Source records:
╔══

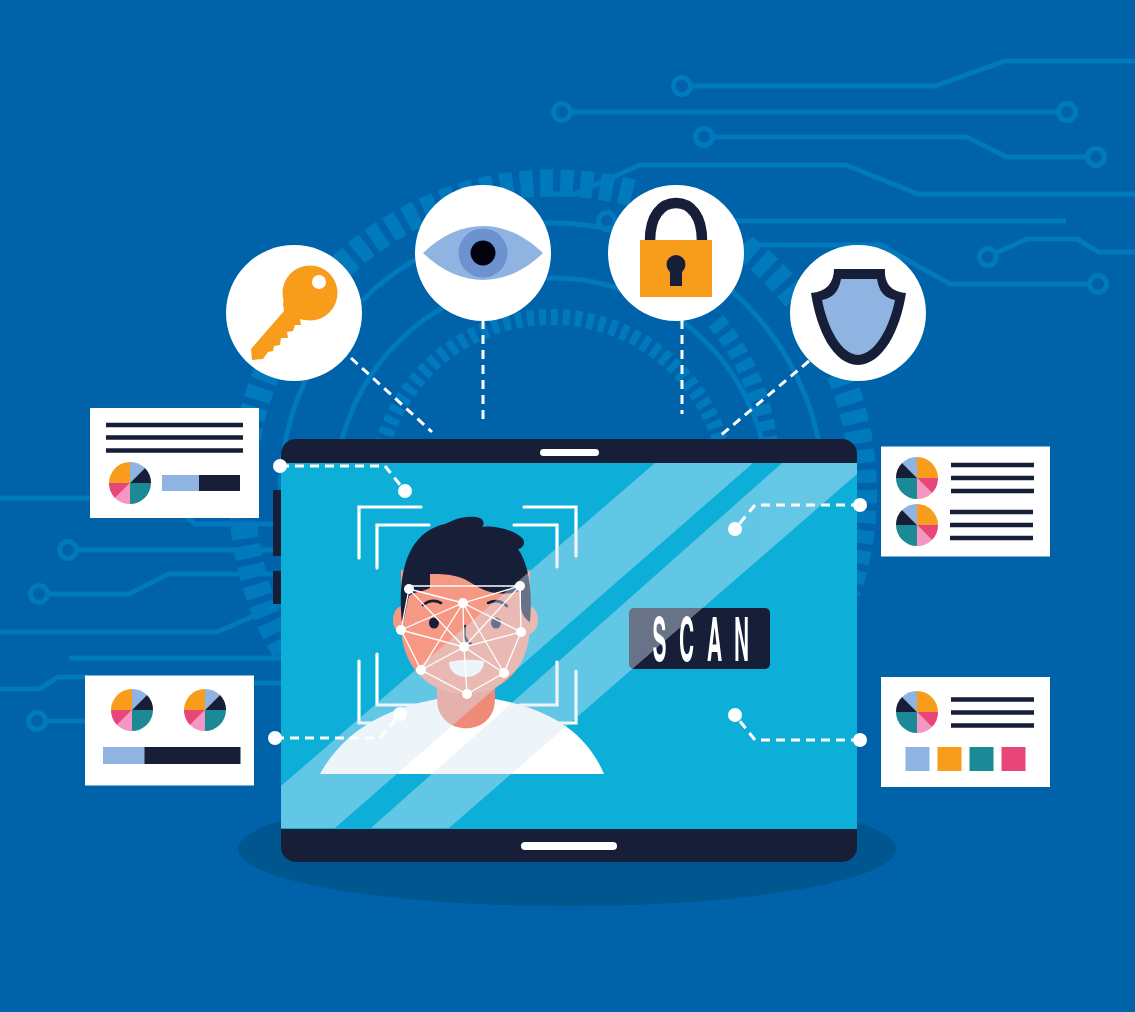
<!DOCTYPE html>
<html lang="en">
<head>
<meta charset="utf-8">
<title>Face scan security</title>
<style>
:root {
  --blue: #0062a8;
  --circuit: #0079bd;
  --shadow: #00568f;
  --navy: #171e38;
  --screen: #0dafd9;
  --white: #fff;
  --sky: #90b4e2;
  --iris: #6c92cf;
  --orange: #f79c1b;
  --teal: #1c8a96;
  --pink: #e84579;
  --rose: #f497c2;
  --skin: #f69984;
  --skin-shade: #ef8a78;
  --gloss: #d8e8f5;
}
html, body { margin: 0; overflow: hidden; background: var(--blue); }
svg { display: block; width: 1135px; height: 1012px; }
.circuit, .rings { fill: none; stroke: var(--circuit); stroke-width: 5; }
.navy { fill: var(--navy); }
.white { fill: var(--white); }
.sky { fill: var(--sky); }
.orange { fill: var(--orange); }
.teal { fill: var(--teal); }
.pink { fill: var(--pink); }
.rose { fill: var(--rose); }
.skin { fill: var(--skin); }
.text-lines { fill: none; stroke: var(--navy); stroke-width: 4.4; }
.connector { fill: none; stroke: var(--white); stroke-width: 3; stroke-dasharray: 9 6; }
.frame { fill: none; stroke: var(--white); stroke-width: 3.2; stroke-linecap: round; }
.mesh { fill: none; stroke: var(--white); stroke-width: 1.3; }
.gloss { fill: var(--gloss); opacity: .42; }
.scan { font: 700 61px "TeX Gyre Heros Cn", sans-serif; fill: var(--white); text-anchor: middle; }
</style>
</head>
<body>
<svg viewBox="0 0 1135 1012" role="img" aria-label="Face recognition on a tablet, with security icons and data cards">
<defs>
  <g id="pie">
    <path class="orange" d="M0 0H-21A21 21 0 0 1 0-21Z"/>
    <path class="sky" d="M0 0V-21A21 21 0 0 1 15-15Z"/>
    <path class="navy" d="M0 0L15-15A21 21 0 0 1 21 0Z"/>
    <path class="teal" d="M0 0H21A21 21 0 0 1 0 21Z"/>
    <path class="rose" d="M0 0V21A21 21 0 0 1-15 15Z"/>
    <path class="pink" d="M0 0L-15 15A21 21 0 0 1-21 0Z"/>
  </g>
  <rect id="card" class="white" width="169" height="110"/>
  <circle id="badge" class="white" r="68"/>
  <circle id="node" r="8.5"/>
  <circle id="joint" class="white" r="7"/>
  <circle id="mesh-point" class="white" r="5"/>
</defs>

<rect width="1135" height="1012" fill="var(--blue)"/>

<g class="rings">
  <path d="M285 651A311 311 0 0 1 636 194" stroke-width="27" stroke-dasharray="13 7"/>
  <path d="M744 247A311 311 0 0 1 847 592" stroke-width="27" stroke-dasharray="13 7"/>
  <circle cx="552" cy="495" r="272"/>
  <circle cx="552" cy="495" r="217"/>
  <circle cx="552" cy="493" r="176" stroke-width="16" stroke-dasharray="7 5"/>
  <path d="M716 321A238 238 0 0 1 768 440" stroke-width="19" stroke-dasharray="10 6"/>
</g>

<g class="circuit">
  <path d="M691 86H935L1005 61H1135"/>
  <path d="M572 112H1057"/>
  <path d="M713 137H967L1007 157H1087"/>
  <path d="M540 194H575L640 165H846L918 194H1135"/>
  <path d="M616 221H1066"/>
  <path d="M740 245H880L950 284H1089"/>
  <path d="M996 253L1027 239H1077L1098 252H1135"/>
  <path d="M0 498H165L195 524H281"/>
  <path d="M77 550H281"/>
  <path d="M48 594H129L169 574H281"/>
  <path d="M0 632H217L281 604"/>
  <path d="M69 658H281"/>
  <path d="M0 689H39L58 677H90M250 683H281"/>
  <path d="M46 721H90"/>
  <use href="#node" x="682" y="86"/>
  <use href="#node" x="562" y="112"/>
  <use href="#node" x="1067" y="112"/>
  <use href="#node" x="704" y="137"/>
  <use href="#node" x="1096" y="157"/>
  <use href="#node" x="607" y="221"/>
  <use href="#node" x="988" y="257"/>
  <use href="#node" x="1098" y="284"/>
  <use href="#node" x="68" y="550"/>
  <use href="#node" x="39" y="594"/>
  <use href="#node" x="37" y="721"/>
</g>

<ellipse cx="567" cy="849" rx="329" ry="57" fill="var(--shadow)"/>

<g id="tablet">
  <path class="navy" d="M273 490H283V556H273ZM273 571H283V604H273Z"/>
  <rect class="navy" x="281" y="439" width="576" height="423" rx="15"/>
  <rect x="281" y="463" width="576" height="366" fill="var(--screen)"/>
  <rect class="white" x="540" y="449" width="59" height="7" rx="3.5"/>
  <rect class="white" x="521" y="842" width="96" height="8" rx="4"/>
</g>

<g class="frame">
  <path d="M359 558V507H421M377 568V525H429"/>
  <path d="M524 507H576V556M514 525H557V567"/>
  <path d="M359 661V723H409M377 654V705H420"/>
  <path d="M557 662V705H520M576 671V723H525"/>
</g>

<g id="person">
  <path class="white" d="M320 774C346 727 390 708 437 699H495C542 708 584 727 604 774Z"/>
  <path d="M437 670H495V699C495 738 437 738 437 699Z" fill="var(--skin-shade)"/>
  <ellipse class="skin" cx="403" cy="620" rx="10" ry="14"/>
  <ellipse class="skin" cx="528" cy="620" rx="10" ry="14"/>
  <path class="skin" d="M401 570H530V625C530 664 506 694 466 694S401 664 401 625Z"/>
  <path class="navy" d="M402 623C396 565 412 531 445 524C458 517 471 515 480 518C485 521 484 525 482 527C497 525 516 531 523 539C526 544 522 549 518 549C528 563 533 588 530 622C526 620 523 616 521 609V590C511 595 494 595 482 589C468 582 463 573 430 574V588C422 592 413 592 409 596C406 605 406 616 402 623Z"/>
  <ellipse class="navy" cx="434" cy="623" rx="5" ry="5.5"/>
  <ellipse class="navy" cx="496" cy="623" rx="5" ry="5.5"/>
  <path d="M423 605Q432 598 441 603M488 603Q498 598 507 606M465 626C463 637 466 641 471 644" fill="none" stroke="var(--navy)" stroke-width="2.6" stroke-linecap="round"/>
  <path class="white" d="M449 662Q466 658 484 661C484 682 449 682 449 662Z"/>
</g>

<g id="scan-button">
  <rect class="navy" x="629" y="608" width="141" height="61" rx="5"/>
</g>

<g class="gloss">
  <path d="M655 463H753L335 828H281V786Z"/>
  <path d="M782 463H857V474L449 828H371Z"/>
</g>

<text class="scan" transform="translate(659.5 661) scale(.42 1)" x="0 64.3 131 195.2" y="0">SCAN</text>

<g id="face-mesh">
  <path class="mesh" d="M409 586H520L521 632L504 673L467 694L421 670L401 630L409 589L464 647L520 586L463 603L409 589M401 630L463 603L521 632L464 647L401 630M421 670L463 603L504 673L464 647L421 670M463 603L464 647L467 694"/>
  <use href="#mesh-point" x="409" y="589"/>
  <use href="#mesh-point" x="520" y="586"/>
  <use href="#mesh-point" x="463" y="603"/>
  <use href="#mesh-point" x="401" y="630"/>
  <use href="#mesh-point" x="521" y="632"/>
  <use href="#mesh-point" x="464" y="647"/>
  <use href="#mesh-point" x="421" y="670"/>
  <use href="#mesh-point" x="504" y="673"/>
  <use href="#mesh-point" x="467" y="694"/>
</g>

<g id="connectors">
  <g class="connector">
    <path d="M351 358L432 432"/>
    <path d="M483 320V424"/>
    <path d="M682 320V414"/>
    <path d="M809 361L720 436"/>
    <path d="M280 466H385L405 491"/>
    <path d="M860 505H755L735 529"/>
    <path d="M275 738H380L400 714"/>
    <path d="M860 740H755L735 715"/>
  </g>
  <use href="#joint" x="280" y="466"/>
  <use href="#joint" x="405" y="491"/>
  <use href="#joint" x="860" y="505"/>
  <use href="#joint" x="735" y="529"/>
  <use href="#joint" x="275" y="738"/>
  <use href="#joint" x="400" y="714"/>
  <use href="#joint" x="860" y="740"/>
  <use href="#joint" x="735" y="715"/>
</g>

<g id="key">
  <use href="#badge" x="294" y="313"/>
  <path class="orange" d="M283 304L285 295L316 315L305 320L300 319L301 325L295 325L293 331L287 332L288 338L281 338L280 345L274 346L273 351L268 352L263 359L252 360L251 349L284 311Z"/>
  <circle class="orange" cx="310" cy="293" r="27.5"/>
  <circle class="white" cx="319" cy="282" r="7"/>
</g>

<g id="eye">
  <use href="#badge" x="483" y="253"/>
  <path class="sky" d="M423 253C460 217 506 217 543 253C506 289 460 289 423 253Z"/>
  <circle cx="483" cy="253" r="24.5" fill="var(--iris)"/>
  <circle cx="483" cy="253" r="12.5" fill="#03030f"/>
</g>

<g id="padlock">
  <use href="#badge" x="676" y="253"/>
  <path d="M650 241C650 216 661 203 676 203S702 216 702 241" fill="none" stroke="var(--navy)" stroke-width="10.5"/>
  <rect class="orange" x="640" y="240" width="72" height="57"/>
  <circle class="navy" cx="676" cy="264.5" r="9.5"/>
  <rect class="navy" x="670" y="268" width="12" height="18"/>
</g>

<g id="shield">
  <use href="#badge" x="858" y="313"/>
  <path class="navy" d="M834 269H885C884 283 891 292 906 293C900 331 883 364 858 365C833 364 817 331 811 293C826 292 834 283 834 269Z"/>
  <path class="sky" d="M841 279H877C879 291 884 298 895 300C889 329 875 354 858 355C841 354 828 329 822 300C833 298 839 291 841 279Z"/>
</g>

<g id="card-top-left">
  <use href="#card" x="90" y="408"/>
  <path class="text-lines" d="M106 425H243M106 437.5H243M106 450.5H243"/>
  <use href="#pie" x="130" y="483"/>
  <rect class="sky" x="162" y="475" width="38" height="16"/>
  <rect class="navy" x="199" y="475" width="41" height="16"/>
</g>

<g id="card-bottom-left">
  <use href="#card" x="85" y="675.5"/>
  <use href="#pie" x="132" y="710"/>
  <use href="#pie" x="205" y="710"/>
  <rect class="sky" x="103" y="747" width="42" height="17"/>
  <rect class="navy" x="144.5" y="747" width="96" height="17"/>
</g>

<g id="card-top-right">
  <use href="#card" x="881" y="446.5"/>
  <use href="#pie" transform="translate(917 478) scale(-1 1)"/>
  <use href="#pie" transform="translate(917 525) scale(-1 1)"/>
  <path class="text-lines" d="M951 465H1034M951 478H1034M951 491H1034M950 512H1033M950 525H1033M950 538H1033"/>
</g>

<g id="card-bottom-right">
  <use href="#card" x="881" y="677"/>
  <use href="#pie" transform="translate(917 712) scale(-1 1)"/>
  <path class="text-lines" d="M951 699.5H1034M951 712.5H1034M951 725.5H1034"/>
  <rect class="sky" x="905.5" y="747" width="24" height="24"/>
  <rect class="orange" x="937.5" y="747" width="24" height="24"/>
  <rect class="teal" x="969.5" y="747" width="24" height="24"/>
  <rect class="pink" x="1001.5" y="747" width="24" height="24"/>
</g>
</svg>
</body>
</html>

╚══

EXERCISE PROMPT:
An exact copy of the lines above between the line holding "var(--white); stroke-width: 3.2;" and the line holding "0V21A21 21 0", inclusive, is the whole answer.

RESULT FOR THIS EXERCISE:
.frame { fill: none; stroke: var(--white); stroke-width: 3.2; stroke-linecap: round; }
.mesh { fill: none; stroke: var(--white); stroke-width: 1.3; }
.gloss { fill: var(--gloss); opacity: .42; }
.scan { font: 700 61px "TeX Gyre Heros Cn", sans-serif; fill: var(--white); text-anchor: middle; }
</style>
</head>
<body>
<svg viewBox="0 0 1135 1012" role="img" aria-label="Face recognition on a tablet, with security icons and data cards">
<defs>
  <g id="pie">
    <path class="orange" d="M0 0H-21A21 21 0 0 1 0-21Z"/>
    <path class="sky" d="M0 0V-21A21 21 0 0 1 15-15Z"/>
    <path class="navy" d="M0 0L15-15A21 21 0 0 1 21 0Z"/>
    <path class="teal" d="M0 0H21A21 21 0 0 1 0 21Z"/>
    <path class="rose" d="M0 0V21A21 21 0 0 1-15 15Z"/>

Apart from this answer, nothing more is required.